Recently, research studies show teenagers and children with migraine histories held deficiencies in vitamin D, coenzyme Q10, and riboflavin (vitamin B-2) during initial lab tests. The deficiencies were seen in a high number of participants within the study and may explain why the patients were having migraines.
Coenzyme Q10 is an ingredient “similar” to a vitamin, and the body uses it to produce cellular energy as well as for cellular maintenance. In the study, the evidence revealed girls and young women were more likely to have Q10 deficiencies with baseline studies. Conversely, boys and young men were more like to have deficiencies in vitamin D.
According to Dr. Halger, at Cincinnati Children’s Hospital, further studies are definitely needed to find out if vitamin supplementation can help lower the incidence of migraines. With current scientific information, varying levels of vitamin D, coenzyme Q10, folate, and riboflavin have possible connections to triggering migraines.
Individuals who suffer from chronic migraine headaches are more likely to be deficient in riboflavin and coenzyme Q10 according to the research data. Therapeutic vitamins may offer assistance to patients suffering from severe headaches, keeping in mind more studies are needed due to some inconclusive research results.
Dr. DeRossett (migraine specialist) has reviewed a number of trials and is confident in recommending her patients’ magnesium, vitamin B-2, and coenzyme Q10 supplement for those with migraine history (WebMd). Always consult your primary physician before adding supplements to your routine.
Migraine prevention brings patients closer to living a more headache-free life. A number of other techniques may also be helpful for migraine sufferers including avoiding known triggers, exercise on a regular basis, use biofeedback techniques, and/or massage therapies.

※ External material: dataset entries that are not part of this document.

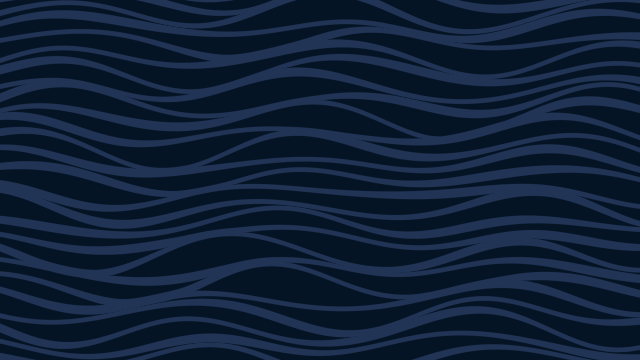
Give the GLSL for this pattern, as a Shadertoy shader.

```glsl
// Flowing wavy ribbons that merge and split over a dark navy ground.

// Four random values in 0..1 from one number, without sine.
vec4 hash4(float n) {
    vec4 p = fract(vec4(n + 40.0) * vec4(0.1031, 0.1030, 0.0973, 0.1099));
    p += dot(p, p.wzxy + 33.33);
    return fract((p.xxyz + p.yzzw) * p.zywx);
}

// Smooth maximum, so that neighbouring ribbons join at a tangent.
float smoothMax(float a, float b, float k) {
    float h = max(k - abs(a - b), 0.0) / k;
    return max(a, b) + 0.25 * h * h * k;
}

// Height of a ribbon: shared swell, with its own amplitude, lag and drift.
float ribbonHeight(float x, float index, vec4 rnd) {
    float base = index * 0.042;
    float lag = 8.2 * (x - 0.45 * base) + 1.4 * (rnd.x - 0.5);
    float swell = mix(0.020, 0.046, rnd.y) * sin(lag - 3.1);
    float drift = 0.014 * sin(4.7 * x + 6.283 * rnd.z);
    float ripple = 0.005 * sin(12.1 * x + 6.283 * rnd.w);
    return base + swell + drift + ripple;
}

void mainImage(out vec4 fragColor, in vec2 fragCoord) {
    vec2 uv = fragCoord / iResolution.y;
    float pixel = 1.0 / iResolution.y;

    vec3 navy = vec3(0.016, 0.078, 0.141);
    vec3 slateBlue = vec3(0.131, 0.204, 0.337);

    // Stack ribbons from the bottom up; each stays on or above the last.
    float cover = 0.0;
    float previous = -1.0;
    for (int i = -4; i < 29; i++) {
        vec4 rnd = hash4(float(i));
        float y = smoothMax(ribbonHeight(uv.x, float(i), rnd), previous, 0.014);
        previous = y;

        // Stroke thickness swells and thins along the ribbon.
        float bulge = 0.5 + 0.5 * sin(5.3 * uv.x + 6.283 * fract(rnd.x + rnd.w));
        float halfWidth = 0.0066 + 0.006 * bulge * bulge;
        float d = abs(uv.y - y) - halfWidth;
        cover = max(cover, 1.0 - smoothstep(-0.75 * pixel, 0.75 * pixel, d));
    }

    fragColor = vec4(mix(navy, slateBlue, cover), 1.0);
}
```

For more information on Dr. Colbert’s Coq10 supplement, please click here.